Public inquiry into superbug deaths

17 October, 2008  

Sixty deaths in Northern Ireland hospitals linked to a superbug outbreak are to be the subject of a public inquiry.

The Clostridium difficile (C difficile) outbreak has badly affected public confidence in the safety and quality of healthcare, Stormont Health Minister, Michael McGimpsey has said.

The inquiry will look at cases in the northern area. The two main hospitals are Antrim Area and the Causeway.

Mr McGimpsey said: “Two important issues remain unanswered: firstly, how many people died as a result of the outbreak, and secondly, what were the experiences of patients and others who were directly affected by the outbreak?”

The minister said the Northern Trust appeared as well-prepared as any other trust in Northern Ireland to deal with an outbreak.

“However, the review also found that the trust did not have good systems in place to ensure that policies adopted by its board were being implemented and observed at ward level,” he said.

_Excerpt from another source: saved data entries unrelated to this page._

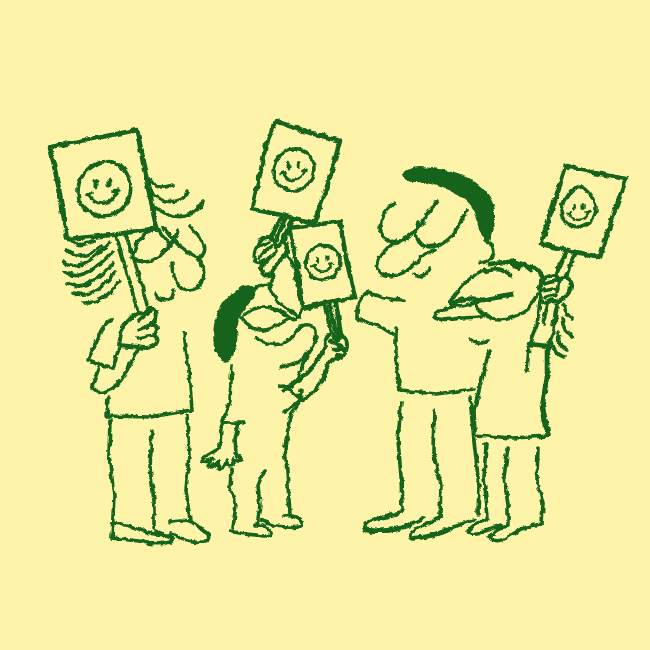
<!DOCTYPE html>
<html lang="en">
<head>
<meta charset="utf-8">
<title>Smiley placards</title>
<style>
:root { --paper: #fdf4a9; --crayon: #17641f; }
html, body { margin: 0; background: var(--paper); }
body { width: 650px; height: 650px; overflow: hidden; }
svg { display: block; }
.drawing { fill: none; stroke: var(--crayon); stroke-width: 3.6; stroke-linecap: round; stroke-linejoin: round; }
.board { fill: var(--paper); stroke-width: 4; }
.heavy { stroke-width: 4.6; }
.fine { stroke-width: 3; }
.solid { fill: var(--crayon); stroke-width: 2; }
</style>
</head>
<body>
<svg width="650" height="650" viewBox="0 0 650 650" role="img" aria-label="Four people holding placards with smiling faces">
<defs>
<filter id="crayon-edge" filterUnits="userSpaceOnUse" x="0" y="0" width="650" height="650">
<feTurbulence type="fractalNoise" baseFrequency="0.13" numOctaves="3" seed="8" result="grain"/>
<feDisplacementMap in="SourceGraphic" in2="grain" scale="5" xChannelSelector="R" yChannelSelector="G"/>
</filter>
<g id="smile">
<path d="M-7 -8v5M6 -9v5" stroke-width="5"/>
<path d="M-14 4Q-9 14 1 13Q11 11 14 1M-17 5L-12 3M11 1L16 0"/>
</g>
</defs>
<rect width="650" height="650" fill="var(--paper)"/>
<g class="drawing" filter="url(#crayon-edge)">

<g id="long-haired-person">
<g class="hair">
<path d="M151 180Q157 191 172 185M150 190Q162 206 180 200Q186 197 187 191M156 207Q169 219 186 216Q198 212 202 202"/>
<path d="M69 239Q79 249 93 241M67 250Q80 264 101 246M64 261Q78 276 109 243M65 272Q82 285 113 251M67 283Q87 294 113 263M74 293Q93 300 115 272M83 303Q103 304 119 282"/>
</g>
<g class="face">
<path d="M132 258Q135 240 151 230Q158 227 161 233Q164 239 171 246"/>
<path d="M133 259Q149 267 163 253Q174 243 178 230"/>
<path d="M164 228Q176 247 198 258Q207 254 204 244L190 226"/>
<path d="M172 263Q172 282 184 289Q198 293 203 279Q206 268 198 259"/>
<path d="M155 294Q160 302 169 299Q174 296 174 290"/>
</g>
<g class="body">
<path d="M112 319Q102 325 98 338L88 360L112 368"/>
<path d="M99 367L92 385Q93 394 104 392Q117 388 125 374L139 347"/>
<path d="M120 344L113 368M108 397L107 416L150 417L192 410L189 372L184 333"/>
<path d="M110 420L109 455L114 496L112 538M152 431L150 468L154 500L154 528M187 416L189 455L186 490L190 520"/>
<path d="M112 523Q126 524 139 529Q151 535 168 535Q176 538 170 542Q158 546 139 541L112 538"/>
<path d="M156 531L171 538M170 522Q180 518 192 522L208 534Q211 542 201 541Q188 543 171 533"/>
</g>
<path class="board heavy" d="M50 147L137 130L146 179L157 228L112 235L67 239L60 194Z"/>
<path d="M137 131L148 180L156 227" class="heavy"/>
<path d="M101 162Q123 159 130 181Q134 205 112 215Q88 219 79 200Q73 174 101 162Z"/>
<use href="#smile" transform="translate(103 190)"/>
<path d="M116 236L129 279L138 313M126 235L141 282L147 306"/>
<path class="board" d="M139 313Q128 317 122 328L119 345L139 347Q149 350 156 344Q160 338 153 335Q161 330 153 323Q158 316 154 309Q148 307 144 314Z"/>
<path d="M139 321L150 311M139 330L154 323M138 338L153 335"/>
</g>

<g id="balding-person">
<path class="solid" d="M236 292Q245 283 254 288Q257 294 249 302Q237 315 236 329Q238 342 232 356Q226 365 219 357Q212 345 215 325Q219 304 236 292Z"/>
<g class="face">
<path d="M284 252Q296 263 296 279L301 304"/>
<path d="M273 275Q268 284 272 294Q279 305 300 318"/>
<path d="M253 290Q261 284 270 284M244 315Q254 306 268 307Q282 311 291 319Q299 322 302 310"/>
<path d="M242 318Q256 337 276 326Q286 320 291 318M256 338Q267 346 282 344Q294 338 301 326"/>
<path d="M300 326Q318 321 316 337Q311 354 299 362L281 367"/>
<path d="M279 386Q291 388 298 378L309 351"/>
</g>
<g class="body">
<path d="M232 365L230 398M223 423L244 423M230 400L221 427L220 448M239 423L235 439L236 454"/>
<path d="M220 448Q211 453 202 459Q202 464 213 459L207 466Q211 470 219 461L218 468Q225 470 226 461Q230 469 234 464L233 458Q241 464 241 459L235 453"/>
<path d="M289 389L301 399L285 412M302 401Q319 390 325 375M283 391Q306 379 319 357L326 347"/>
<path d="M301 390L300 402L290 416L285 447L288 484L290 514"/>
<path d="M231 470L230 488L236 505L233 528M264 470L258 485L260 506L257 523"/>
<path d="M230 531Q241 534 256 535Q272 538 271 532Q264 524 255 525M261 520Q273 527 287 527Q304 529 302 522Q295 514 284 516"/>
</g>
<path class="board heavy" d="M276 121L305 131L340 141L329 181L314 223L285 216L252 209L262 165L266 145Z"/>
<path d="M292 149Q310 147 314 166Q314 185 297 191Q278 192 273 174Q274 153 292 149Z"/>
<use href="#smile" transform="translate(294 170) scale(.78)"/>
<path d="M281 217L270 240M292 219L280 248M286 217L277 239" class="heavy"/>
<path class="board" d="M269 237Q260 236 258 245Q253 253 255 261Q259 264 264 260Q258 270 264 275Q271 277 273 270L287 252Q288 243 282 241L276 248Q276 239 269 237Z"/>
<path d="M260 246L269 242M259 257L272 246M264 264L276 251"/>
<path class="board heavy" d="M289 228L315 225L340 221L346 258L355 297L329 302L303 308L297 263Z"/>
<path d="M319 246Q336 243 340 259Q340 276 325 280Q309 281 306 266Q306 249 319 246Z"/>
<use href="#smile" transform="translate(323 263) scale(.65)"/>
<path class="heavy" d="M325 305L332 337M336 303L341 335M330 306L337 336"/>
<path class="board" d="M326 347Q324 337 331 334L339 341Q340 334 345 338Q349 344 345 354Q342 361 334 358Q326 365 324 376"/>
<path d="M331 341L341 346M333 349L344 350M336 355L341 356" class="heavy"/>
</g>

<g id="tall-person">
<path class="solid" d="M404 175Q407 168 421 168Q449 169 472 181Q491 193 494 211Q495 228 489 240Q481 238 479 225Q477 204 460 195Q437 182 418 181Q405 182 404 175Z"/>
<g class="face">
<path d="M394 203Q381 213 380 229Q383 243 399 242Q416 235 427 215L437 201"/>
<path d="M418 222Q413 239 423 246Q439 250 453 235L467 210"/>
<path d="M395 241L379 258Q374 272 385 276Q402 277 414 265Q425 252 435 250"/>
<path d="M414 274Q425 280 430 268"/>
<path d="M486 239Q493 243 494 253Q490 263 480 263"/>
</g>
<g class="body">
<path d="M404 300Q382 300 369 292Q356 297 357 319L381 327L394 335"/>
<path d="M396 329L396 360L400 390L436 394L474 389"/>
<path d="M401 403L398 440L401 476L402 510M434 410L433 452L441 485L440 514M470 398L474 441L479 486L478 514"/>
<path d="M403 511Q389 517 371 520Q360 526 366 530Q389 534 408 525L424 518M441 516Q429 525 415 529Q406 535 413 539Q431 537 447 530L474 519"/>
<path class="heavy" d="M366 530Q390 533 410 525M414 538Q437 536 449 529"/>
</g>
</g>

<g id="short-person">
<g class="hair">
<path class="heavy" d="M491 264Q507 259 518 268M507 262Q522 261 530 270M520 265Q534 264 542 276M486 271Q501 266 511 275"/>
<path d="M564 304Q566 316 573 319M562 318Q563 332 572 336M558 332Q559 347 567 350M552 343Q555 354 564 357"/>
</g>
<g class="face">
<path d="M485 269Q469 277 459 290Q449 300 451 305Q463 308 478 301L512 296"/>
<path class="heavy" d="M452 303Q468 296 483 300L511 294"/>
<path d="M476 305Q484 319 500 320Q515 319 528 309L537 295"/>
<path d="M454 307Q438 308 433 318Q445 321 461 318L482 317"/>
<path d="M470 339Q476 346 488 341"/>
</g>
<g class="body">
<path d="M489 351L481 382L474 410L475 435L512 438L549 436L543 405L548 374L547 349"/>
<path class="heavy" d="M547 347L547 376L542 406L548 436M528 344L549 346"/>
<path d="M540 301L537 325L529 345L527 371M557 307L554 330L548 347"/>
<path d="M486 444L484 478L488 518M508 448L504 477L508 505L508 524M538 448L537 480L543 503L542 524"/>
<path d="M486 519Q472 524 468 532Q474 537 485 531L501 525M508 526Q494 529 490 538Q496 544 508 537L521 529Q532 525 542 524"/>
</g>
<path class="board heavy" d="M566 166L595 173L626 179L613 216L600 257L571 251L541 244L553 206Z"/>
<path d="M580 186Q591 190 596 206Q597 222 579 227Q561 226 561 209Q567 191 580 186Z"/>
<use href="#smile" transform="translate(579 211) scale(.68)"/>
<path class="heavy" d="M565 253L555 278M575 254L565 280"/>
<path class="board" d="M550 276Q541 278 540 287L541 301Q546 305 553 300Q561 302 566 296Q573 289 570 281Q565 275 559 280Q556 273 550 276Z"/>
<path d="M543 284L556 281M543 291L558 288M545 298L556 294M559 280L557 291"/>
<path d="M548 304L543 323M557 304L553 325"/>
</g>
</g>
</svg>
</body>
</html>
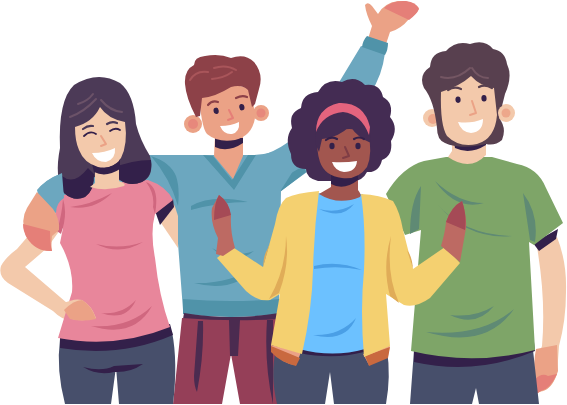
<!DOCTYPE html>
<html lang="en">
<head>
<meta charset="utf-8">
<title>Group of friends</title>
<style>
:root{--paper:#fff;--ink:#33204a;--navy:#474f6b;--navy-dark:#33304f;--peach:#f3c9ab;--peach-deep:#eda78b;--tan:#eba286;--coral:#e57f78;--brown:#a2564f;--brown-light:#bd6a63;--brown-deep:#a54a56;--plum:#4c3a57;--plum-light:#6b5268;--auburn:#8d4148;--auburn-light:#a9555a;--cocoa:#58404f;--cocoa-light:#745663;--violet:#442c53;--pink:#e8869b;--pink-fold:#d0677f;--teal:#6ca7bf;--teal-dark:#5093a9;--green:#7ea568;--green-fold:#5f8a74;--yellow:#f4d070;--yellow-fold:#e0ac58;--sky:#6cc1ff;--sky-fold:#4a9fe6;--wine:#953f58;--wine-dark:#4b2b50;--band:#e4647e}
html,body{margin:0;height:100%;overflow:hidden;background:var(--paper)}
.friends{display:block;width:567px;height:405px}
.stroke{fill:none;stroke-linecap:round;stroke-linejoin:round}
.brow{stroke-width:2.2}
.smile{fill:#fff}
</style>
</head>
<body>
<svg class="friends" viewBox="0 0 567 405" role="img" aria-label="Four smiling friends standing together">
<defs>
<g id="eyes"><ellipse cx="-13" cy="0" rx="2.6" ry="3.2"/><ellipse cx="13" cy="0" rx="2.6" ry="3.2"/></g>
</defs>

<g id="man-in-sweater">
<g id="raised-arm">
<path fill="var(--tan)" d="M368 39L372 26Q366 14 365 5Q368 1 372 6L378 14Q384 3 398 1Q412 0 419 8Q417 14 409 19Q401 29 390 32L386 44Z"/>
<path fill="var(--coral)" d="M384 8Q392 0 406 1Q416 2 419 9Q417 14 409 20Z"/>
<path fill="var(--teal)" d="M266 154Q282 148 296 136L338 84L361 46L385 53Q382 76 371 92L318 164L278 193Z"/>
<path fill="var(--teal-dark)" d="M367 36L388 43Q388 50 385 55L362 47Q363 40 367 36ZM279 186Q290 170 304 167L306 172L280 192Z"/>
</g>
<path fill="var(--teal)" d="M38 190Q44 180 62 173Q110 154 148 155L205 155L254 155Q274 154 290 145L300 160L281 190L279 310H183L177 230L160 200L60 214L46 210Z"/>
<path fill="var(--teal-dark)" d="M183 299Q230 303 280 299V314Q230 320 183 314ZM203 155L213 156L232 180L248 155H256L234 190ZM151 156Q170 162 176 176Q180 188 178 206Q170 178 151 156ZM191 206Q212 194 248 202Q220 202 191 210ZM194 283Q232 284 259 264Q236 294 194 283ZM212 248Q230 259 254 251Q232 268 212 248Z"/>
<path fill="var(--wine-dark)" d="M184 313Q232 321 279 313V325H182Z"/>
<path fill="var(--wine)" d="M182 318Q232 322 279 319L282 404H240L231 354L222 404H173Z"/>
<path fill="var(--wine-dark)" d="M198 321H203Q204 356 197 392Q194 386 194 376ZM229 320H240L238 356H230ZM267 320H273V404Q264 364 267 320Z"/>
<g id="sweater-head">
<circle cx="193" cy="124" r="9" fill="var(--tan)"/><circle cx="261" cy="113" r="8" fill="var(--tan)"/>
<circle cx="193" cy="124" r="5" fill="var(--coral)" opacity=".75"/><circle cx="261" cy="113" r="4.5" fill="var(--coral)" opacity=".75"/>
<path fill="var(--tan)" d="M215 136H243V156L233 179L214 156Z"/>
<path fill="var(--ink)" d="M215 138H243V143Q228 153 215 147Z"/>
<path fill="var(--tan)" d="M199 92Q229 79 252 90L255 118Q252 136 235 140Q218 143 207 134Q201 127 199 92Z"/>
<path fill="var(--auburn)" d="M196 117Q186 98 185 84Q184 70 194 65Q194 57 205 56Q219 53 231 58Q245 53 254 62Q264 74 259 89L255 104L252 107L248 90Q242 84 231 87Q215 97 202 98L200 116Z"/>
<path class="stroke" stroke="var(--auburn-light)" stroke-width="2" d="M190 80Q196 70 208 72M214 68Q226 64 236 70M212 79Q224 78 232 72"/>
<g fill="var(--ink)"><use href="#eyes" transform="translate(229 109) rotate(-8)"/></g>
<path class="stroke brow" stroke="var(--auburn)" d="M208 105Q212 100 218 102M236 98Q242 95 247 97"/>
<path class="stroke" stroke="var(--coral)" stroke-width="2" d="M229 110L233 118L228 120"/>
<path class="smile" d="M220 126Q231 126 239 122Q240 132 232 134Q224 135 220 126Z"/>
</g>
</g>

<g id="man-in-green">
<path fill="var(--peach)" d="M537 247L557 237Q567 262 566 292Q566 320 559 346L557 374Q551 391 539 392L533 396Q529 392 534 381Q534 365 542 346Q546 300 537 247Z"/>
<path fill="var(--tan)" d="M536 349L557 345L558 371Q552 390 541 391L533 396Q529 391 535 379Q533 363 536 349Z"/>
<path fill="var(--coral)" d="M534 380Q542 372 548 376L557 374Q550 389 541 391L533 396Q529 391 534 380Z"/>
<path fill="var(--navy)" d="M414 350H533L539 404H479L476 388L472 404H410Z"/>
<path fill="var(--ink)" d="M414 342H534L535 351Q476 376 414 362ZM533 243L558 229L556 239L539 251Z"/>
<path fill="var(--green)" d="M386 194Q402 167 424 161L446 157H492L517 164Q538 168 546 188L563 223L534 245L529 242L535 350Q474 366 411 351L421 230L405 235Z"/>
<path fill="var(--green-fold)" d="M421 186Q410 202 410 234L419 229ZM523 193Q539 214 535 242L530 240ZM437 204Q464 235 512 236Q468 240 437 204ZM435 181Q458 203 484 203Q456 211 435 181ZM426 332Q482 337 514 309Q486 350 426 332ZM450 315Q475 318 494 306Q476 328 450 315Z"/>
<path fill="var(--peach)" d="M452 133H486V155Q470 172 448 157L452 151Z"/>
<path fill="var(--ink)" d="M454 142H486V145Q470 155 455 148Z"/>
<circle cx="432" cy="118" r="9" fill="var(--peach)"/><circle cx="506" cy="113" r="9" fill="var(--peach)"/>
<circle cx="433" cy="119" r="5" fill="var(--peach-deep)"/>
<path fill="var(--cocoa)" d="M437 128Q434 100 424 88Q418 75 430 67Q431 52 446 51Q456 40 470 44Q485 39 493 49Q505 51 507 64Q513 76 505 94L499 118Q507 128 502 140Q495 146 486 144Q460 150 445 143Q437 140 437 128Z"/>
<path fill="var(--peach)" d="M441 92Q460 86 471 76Q480 86 494 88L497 115Q495 139 477 144Q459 148 447 136Q440 125 441 92Z"/>
<circle cx="506" cy="113" r="8" fill="var(--peach)"/><circle cx="506" cy="113" r="4.5" fill="var(--peach-deep)"/>
<path class="stroke" stroke="var(--cocoa-light)" stroke-width="2" d="M441 77Q456 81 470 68M472 68Q478 78 488 78"/>
<g fill="var(--ink)"><use href="#eyes" transform="translate(471 99) rotate(-3)"/></g>
<path class="stroke brow" stroke="var(--cocoa)" d="M448 90Q454 86 461 89M479 87Q485 84 492 88"/>
<path class="stroke" stroke="var(--tan)" stroke-width="2" d="M472 101L476 113L470 115"/>
<path class="smile" d="M458 122Q471 124 483 119Q483 132 471 133Q461 132 458 122Z"/>
</g>

<g id="woman-in-pink">
<path fill="var(--peach)" d="M158 203L171 199Q176 207 178 216V248L159 220Z"/>
<path fill="var(--ink)" d="M154 208L173 199L174 207L160 225Z"/>
<path fill="var(--peach)" d="M60 230L47 248Q38 256 25 267L67 303L74 320Q64 322 53 311L8 283Q-2 276 1 266Q5 258 17 249L54 206Z"/>
<path fill="var(--navy)" d="M60 339L172 332Q178 362 173 404H119L116 367L111 404H65Q56 370 60 339Z"/>
<path fill="var(--ink)" d="M60 337L170 324L173 335Q120 358 60 348ZM83 367Q102 372 114 366L143 364Q130 373 114 372Q98 376 83 367Z"/>
<path fill="var(--pink)" d="M57 231Q52 205 62 196L90 186L124 182L148 180Q166 186 173 200L155 214Q150 232 155 258Q159 296 170 327Q116 349 58 338L72 292Q74 268 60 243L63 228Z"/>
<path fill="var(--pink-fold)" d="M63 199Q68 214 61 234L57 231Q62 214 63 199ZM146 182Q160 187 155 214L153 207Q155 194 146 182ZM70 207Q90 205 112 193Q94 211 70 207ZM96 244Q120 250 143 242Q120 256 96 244ZM91 326Q128 329 152 306Q134 339 91 326ZM101 313Q122 315 136 300Q126 322 101 313Z"/>
<path fill="var(--peach)" d="M62 304Q74 298 82 300Q92 306 96 318Q84 322 72 319Z"/>
<path fill="var(--tan)" d="M64 310Q74 300 82 300Q92 306 96 319Q82 322 70 319Z"/>
<path fill="var(--plum)" d="M64 193Q54 178 60 148Q58 100 74 85Q98 70 120 83Q134 94 136 124Q140 140 150 156Q155 176 142 182Q130 187 120 180L93 177Q94 190 85 197Q74 202 64 193Z"/>
<path fill="var(--ink)" d="M62 176Q74 186 88 168L94 174Q95 190 85 197Q74 202 64 193Q60 186 62 176ZM113 168Q132 160 151 160Q153 176 142 182Q130 187 120 180Z"/>
<path fill="var(--peach)" d="M95 160H119V181Q127 184 124 186Q106 192 90 187L95 183Z"/>
<path fill="var(--ink)" d="M92 164Q108 172 120 160V169Q106 178 94 172Z"/>
<path fill="var(--peach)" d="M75 127Q93 122 100 107Q108 119 125 122Q128 144 121 158Q112 170 98 167Q84 163 79 150Q75 141 75 127Z"/>
<path class="stroke" stroke="var(--plum-light)" stroke-width="2" d="M70 117Q84 112 96 99M101 100Q110 111 122 112M78 104Q88 101 93 94"/>
<path class="stroke" stroke="var(--ink)" stroke-width="1.8" d="M84 136Q90 130 96 134M110 131Q115 127 120 130"/>
<path class="stroke brow" stroke="var(--plum)" d="M83 129Q88 125 93 126M107 124Q112 121 117 123"/>
<path class="stroke" stroke="var(--tan)" stroke-width="2" d="M101 136L106 144L101 146"/>
<path class="smile" d="M92 153Q105 153 115 148Q116 159 106 162Q96 162 92 153Z"/>
</g>
<g id="hand-on-shoulder">
<path fill="var(--teal)" d="M37 190Q44 181 62 173L64 198Q56 203 56 213L40 202Z"/>
<path fill="var(--tan)" d="M37 192L53 209Q60 219 59 230L52 236Q51 246 52 251Q36 252 26 236Q20 220 27 208Z"/>
<path fill="var(--coral)" d="M23 224L50 231Q50 245 52 251Q36 252 27 238Q23 231 23 224Z"/>
</g>

<g id="woman-in-yellow">
<path fill="var(--navy)" d="M276 350H387Q391 376 386 404H334L330 372L325 404H277Q270 374 276 350Z"/>
<path fill="var(--ink)" d="M301 345H364V352Q334 360 299 353Z"/>
<path fill="var(--sky)" d="M315 193L363 194L372 260L365 349Q333 358 299 349L306 260Z"/>
<path fill="var(--sky-fold)" d="M319 209Q338 214 354 204Q342 220 319 209ZM314 266Q338 260 362 270Q338 265 314 269ZM313 335Q340 336 356 318Q346 343 313 335Z"/>
<path fill="var(--tan)" d="M271 345L301 352L296 365Q282 364 271 350ZM363 354L390 345L388 356L369 365Z"/>
<path fill="#c9693f" d="M271 346L300 358L296 366Q280 362 271 352ZM365 356L390 347L388 358L369 366Z"/>
<path fill="var(--yellow)" d="M319 191Q296 193 286 198Q278 205 275 224L263 267L231 246L217 258L246 291Q258 302 270 300L280 294L271 345L302 354Q312 310 313 270Q314 230 319 191ZM361 194Q380 195 393 201Q400 212 403 230L413 269L445 247L460 263L430 298Q416 308 404 305L386 294L390 346L364 357Q360 310 364 270Q366 228 361 194Z"/>
<path fill="var(--yellow-fold)" d="M286 236Q286 270 269 299L279 293Q290 264 286 236ZM391 236Q386 274 399 303L390 296Q382 266 391 236ZM263 267Q264 254 267 250L270 243ZM413 269Q412 256 407 250Z"/>
<path fill="var(--brown-light)" d="M216 254L218 238Q210 222 212 208L219 195Q229 202 231 216Q230 231 235 248L223 256ZM441 246Q445 233 446 222Q451 207 462 201Q467 217 466 228L460 262Z"/>
<path fill="var(--brown-deep)" d="M214 220Q214 203 219 195Q229 202 231 215ZM446 222Q451 207 462 201Q467 215 465 230Z"/>
<path fill="var(--violet)" d="M318 181Q306 178 306 169Q291 169 291 154Q284 139 292 128Q288 113 301 108Q302 93 318 92Q326 78 342 82Q355 75 365 85Q380 83 383 97Q394 103 390 117Q399 128 391 141Q393 156 382 160Q379 173 367 172Q361 184 346 181Z"/>
<path fill="var(--brown)" d="M331 168H358V190Q362 195 360 197Q338 206 319 194L331 187Z"/>
<path fill="var(--ink)" d="M331 173H358V180Q344 191 331 184Z"/>
<path fill="var(--brown)" d="M318 137Q344 124 368 132Q373 153 367 167Q358 180 342 178Q325 176 320 162Q316 150 318 137Z"/>
<path fill="var(--violet)" d="M316 145Q312 123 328 114Q350 104 364 120Q372 132 371 143Q358 138 350 126Q338 138 322 139L319 152Z"/>
<path fill="var(--band)" d="M316 132Q316 108 339 103Q364 102 370 127L369 135Q361 114 343 112Q323 114 316 132Z"/>
<g fill="var(--ink)"><use href="#eyes" transform="translate(345 146)"/></g>
<path class="stroke brow" stroke="var(--ink)" d="M326 140Q331 136 337 139M354 139Q359 136 364 139"/>
<path class="stroke" stroke="#7f3d45" stroke-width="2" d="M345 147L349 156L343 158"/>
<path class="smile" d="M332 162Q345 163 357 161Q356 172 344 172Q335 171 332 162Z"/>
</g>
</svg>
</body>
</html>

“For example, an antibiotic policy was in place, but there were problems with adherence to it.

“The report also points to issues with infection control systems and cleaning arrangements in the Northern Trust, significant level of patient transfers between hospitals and shortfalls in nursing and cleaning staff.”

Copyright PA Business 2008